DATA EXTRACT START
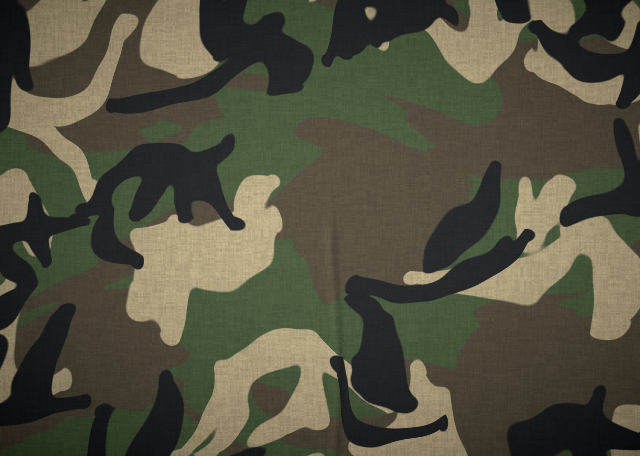
Give the GLSL for this pattern, as a WebGL 2 fragment shader.

```glsl
#version 300 es
precision highp float;
// Woodland camouflage cloth: green and brown patches, tan blots, black branches.

#define BLACK vec3(0.125, 0.130, 0.138)
#define GREEN vec3(0.255, 0.315, 0.212)
#define BROWN vec3(0.292, 0.262, 0.212)
#define TAN vec3(0.640, 0.585, 0.460)
#define BLACK_CELL 0.42
#define TAN_CELL 0.48
#define BLACK_RADIUS 0.028
#define TAN_RADIUS 0.036
#define EDGE 0.0022
#define WEAVE 0.035
#define THREADS 300.0

uniform vec2 u_resolution;
out vec4 fragColor;

const mat2 TURN = mat2(0.8, 0.6, -0.6, 0.8);

vec2 hash2(vec2 p) {
  vec3 q = fract(p.xyx * vec3(0.1031, 0.1030, 0.0973));
  q += dot(q, q.yzx + 33.33);
  return fract((q.xx + q.yz) * q.zy);
}

float smoothMin(float a, float b, float k) {
  float h = max(k - abs(a - b), 0.0) / k;
  return min(a, b) - 0.25 * h * h * k;
}

// Layered sines that make outlines wander and ripple
vec2 wobble(vec2 p, float seed) {
  vec2 shift = vec2(0.0);
  float freq = 9.0;
  for (int i = 0; i < 3; i++) {
    p = TURN * p;
    shift += 0.32 / freq * sin(p.yx * freq + seed * vec2(1.7, 2.9) + float(i));
    freq *= 2.6;
  }
  return shift;
}

// Wide, mostly horizontal patches; the sign splits the area in half
float patches(vec2 p) {
  float sum = 0.0, amp = 1.0;
  p *= vec2(5.5, 10.0);
  for (int i = 0; i < 5; i++) {
    p += 0.7 * sin(p.yx * 0.8 + 2.3 * float(i) + vec2(0.4, 1.9));
    sum += amp * sin(p.x + 1.3 * float(i)) * cos(p.y - 0.7);
    p = TURN * p * 1.5;
    amp *= 0.6;
  }
  return sum;
}

// Distance to a bent limb whose thickness swells in the middle
float limb(vec2 p, vec2 a, vec2 b, float radius, float bend) {
  vec2 d = b - a;
  float h = clamp(dot(p - a, d) / dot(d, d), 0.0, 1.0);
  float arch = 4.0 * h * (1.0 - h);
  vec2 axis = a + d * h + bend * arch * vec2(-d.y, d.x);
  return length(p - axis) - radius * (0.75 + 0.4 * arch);
}

// Scattered spines with prongs; tilt is the spread of the spine angle
float branches(vec2 p, float cell, float radius, float tilt, float seed) {
  float dist = 1.0;
  vec2 home = floor(p / cell);
  for (int y = -1; y <= 1; y++)
  for (int x = -1; x <= 1; x++) {
    vec2 id = home + vec2(x, y);
    vec2 rnd = hash2(id + seed);
    vec2 center = (id + 0.25 + 0.5 * hash2(id + seed + 17.0)) * cell;
    float angle = tilt * (2.0 * rnd.x - 1.0);
    vec2 spine = cell * mix(0.33, 0.46, rnd.y) * vec2(cos(angle), sin(angle));
    float body = limb(p, center - spine, center + spine, radius, rnd.y - 0.5);
    for (int k = 0; k < 3; k++) {
      vec2 r = hash2(id + seed + 31.0 + 7.0 * float(k));
      vec2 size = hash2(id + seed + 63.0 + 5.0 * float(k));
      vec2 root = center + spine * (1.6 * r.x - 0.8);
      float aim = mix(0.6, 2.3, r.y) + (size.y > 0.72 ? 3.1416 : 0.0);
      vec2 tip = root + cell * mix(0.25, 0.5, size.x) * vec2(cos(aim), sin(aim));
      float prong = limb(p, root, tip, radius * mix(0.7, 1.1, size.y), 0.5 * (r.x - 0.5));
      body = smoothMin(body, prong, 0.025);
    }
    dist = min(dist, body);
  }
  return dist;
}

float cover(float dist) {
  float soft = max(EDGE, 0.7 / u_resolution.y);
  return 1.0 - smoothstep(-soft, soft, dist);
}

void main() {
  vec2 uv = gl_FragCoord.xy / u_resolution;
  vec2 p = gl_FragCoord.xy / u_resolution.y;

  // Printed layers, from the ground up
  float field = patches(p + wobble(p, 1.0) * 0.5 + 3.0);
  float slope = length(vec2(dFdx(field), dFdy(field))) * u_resolution.y;
  vec3 color = mix(GREEN, BROWN, cover(field / max(slope, 0.5)));
  vec2 tanPos = p + wobble(p, 4.0) + 5.0;
  color = mix(color, TAN, cover(branches(tanPos, TAN_CELL, TAN_RADIUS, 0.45, 40.0)));
  vec2 blackPos = p + wobble(p, 8.0) + 9.0;
  color = mix(color, BLACK, cover(branches(blackPos, BLACK_CELL, BLACK_RADIUS, 0.9, 90.0)));

  // Woven threads
  vec2 thread = p * THREADS;
  float grain = hash2(floor(thread)).x + hash2(floor(thread * vec2(0.12, 1.0)) + 50.0).x
              + hash2(floor(thread * vec2(1.0, 0.12)) + 90.0).y - 1.5;
  color *= 1.0 + WEAVE * 2.0 * grain;

  // Light falling off from the middle, pale haze and a soft fold
  vec2 q = uv - vec2(0.52, 0.54);
  float glow = 1.0 - 6.0 * dot(q, q);
  color = color * (1.0 + 0.13 * glow) + 0.028 * glow;
  float fold = p.x - 0.74 - 0.008 * sin(p.y * 9.0);
  float creased = 1.0 - smoothstep(0.45, 0.6, uv.y);
  color *= 1.0 + creased * (0.08 * exp(-pow((fold + 0.012) / 0.012, 2.0))
                          - 0.16 * exp(-pow(fold / 0.008, 2.0)));
  fragColor = vec4(clamp(color, 0.0, 1.0), 1.0);
}
```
DATA EXTRACT END
- EXERCISE PROMPT -
Print every record exactly without the images.

- YOUR RESPONSE -
Give the GLSL for this pattern, as a WebGL 2 fragment shader.

```glsl
#version 300 es
precision highp float;
// Woodland camouflage cloth: green and brown patches, tan blots, black branches.

#define BLACK vec3(0.125, 0.130, 0.138)
#define GREEN vec3(0.255, 0.315, 0.212)
#define BROWN vec3(0.292, 0.262, 0.212)
#define TAN vec3(0.640, 0.585, 0.460)
#define BLACK_CELL 0.42
#define TAN_CELL 0.48
#define BLACK_RADIUS 0.028
#define TAN_RADIUS 0.036
#define EDGE 0.0022
#define WEAVE 0.035
#define THREADS 300.0

uniform vec2 u_resolution;
out vec4 fragColor;

const mat2 TURN = mat2(0.8, 0.6, -0.6, 0.8);

vec2 hash2(vec2 p) {
  vec3 q = fract(p.xyx * vec3(0.1031, 0.1030, 0.0973));
  q += dot(q, q.yzx + 33.33);
  return fract((q.xx + q.yz) * q.zy);
}

float smoothMin(float a, float b, float k) {
  float h = max(k - abs(a - b), 0.0) / k;
  return min(a, b) - 0.25 * h * h * k;
}

// Layered sines that make outlines wander and ripple
vec2 wobble(vec2 p, float seed) {
  vec2 shift = vec2(0.0);
  float freq = 9.0;
  for (int i = 0; i < 3; i++) {
    p = TURN * p;
    shift += 0.32 / freq * sin(p.yx * freq + seed * vec2(1.7, 2.9) + float(i));
    freq *= 2.6;
  }
  return shift;
}

// Wide, mostly horizontal patches; the sign splits the area in half
float patches(vec2 p) {
  float sum = 0.0, amp = 1.0;
  p *= vec2(5.5, 10.0);
  for (int i = 0; i < 5; i++) {
    p += 0.7 * sin(p.yx * 0.8 + 2.3 * float(i) + vec2(0.4, 1.9));
    sum += amp * sin(p.x + 1.3 * float(i)) * cos(p.y - 0.7);
    p = TURN * p * 1.5;
    amp *= 0.6;
  }
  return sum;
}

// Distance to a bent limb whose thickness swells in the middle
float limb(vec2 p, vec2 a, vec2 b, float radius, float bend) {
  vec2 d = b - a;
  float h = clamp(dot(p - a, d) / dot(d, d), 0.0, 1.0);
  float arch = 4.0 * h * (1.0 - h);
  vec2 axis = a + d * h + bend * arch * vec2(-d.y, d.x);
  return length(p - axis) - radius * (0.75 + 0.4 * arch);
}

// Scattered spines with prongs; tilt is the spread of the spine angle
float branches(vec2 p, float cell, float radius, float tilt, float seed) {
  float dist = 1.0;
  vec2 home = floor(p / cell);
  for (int y = -1; y <= 1; y++)
  for (int x = -1; x <= 1; x++) {
    vec2 id = home + vec2(x, y);
    vec2 rnd = hash2(id + seed);
    vec2 center = (id + 0.25 + 0.5 * hash2(id + seed + 17.0)) * cell;
    float angle = tilt * (2.0 * rnd.x - 1.0);
    vec2 spine = cell * mix(0.33, 0.46, rnd.y) * vec2(cos(angle), sin(angle));
    float body = limb(p, center - spine, center + spine, radius, rnd.y - 0.5);
    for (int k = 0; k < 3; k++) {
      vec2 r = hash2(id + seed + 31.0 + 7.0 * float(k));
      vec2 size = hash2(id + seed + 63.0 + 5.0 * float(k));
      vec2 root = center + spine * (1.6 * r.x - 0.8);
      float aim = mix(0.6, 2.3, r.y) + (size.y > 0.72 ? 3.1416 : 0.0);
      vec2 tip = root + cell * mix(0.25, 0.5, size.x) * vec2(cos(aim), sin(aim));
      float prong = limb(p, root, tip, radius * mix(0.7, 1.1, size.y), 0.5 * (r.x - 0.5));
      body = smoothMin(body, prong, 0.025);
    }
    dist = min(dist, body);
  }
  return dist;
}

float cover(float dist) {
  float soft = max(EDGE, 0.7 / u_resolution.y);
  return 1.0 - smoothstep(-soft, soft, dist);
}

void main() {
  vec2 uv = gl_FragCoord.xy / u_resolution;
  vec2 p = gl_FragCoord.xy / u_resolution.y;

  // Printed layers, from the ground up
  float field = patches(p + wobble(p, 1.0) * 0.5 + 3.0);
  float slope = length(vec2(dFdx(field), dFdy(field))) * u_resolution.y;
  vec3 color = mix(GREEN, BROWN, cover(field / max(slope, 0.5)));
  vec2 tanPos = p + wobble(p, 4.0) + 5.0;
  color = mix(color, TAN, cover(branches(tanPos, TAN_CELL, TAN_RADIUS, 0.45, 40.0)));
  vec2 blackPos = p + wobble(p, 8.0) + 9.0;
  color = mix(color, BLACK, cover(branches(blackPos, BLACK_CELL, BLACK_RADIUS, 0.9, 90.0)));

  // Woven threads
  vec2 thread = p * THREADS;
  float grain = hash2(floor(thread)).x + hash2(floor(thread * vec2(0.12, 1.0)) + 50.0).x
              + hash2(floor(thread * vec2(1.0, 0.12)) + 90.0).y - 1.5;
  color *= 1.0 + WEAVE * 2.0 * grain;

  // Light falling off from the middle, pale haze and a soft fold
  vec2 q = uv - vec2(0.52, 0.54);
  float glow = 1.0 - 6.0 * dot(q, q);
  color = color * (1.0 + 0.13 * glow) + 0.028 * glow;
  float fold = p.x - 0.74 - 0.008 * sin(p.y * 9.0);
  float creased = 1.0 - smoothstep(0.45, 0.6, uv.y);
  color *= 1.0 + creased * (0.08 * exp(-pow((fold + 0.012) / 0.012, 2.0))
                          - 0.16 * exp(-pow(fold / 0.008, 2.0)));
  fragColor = vec4(clamp(color, 0.0, 1.0), 1.0);
}
```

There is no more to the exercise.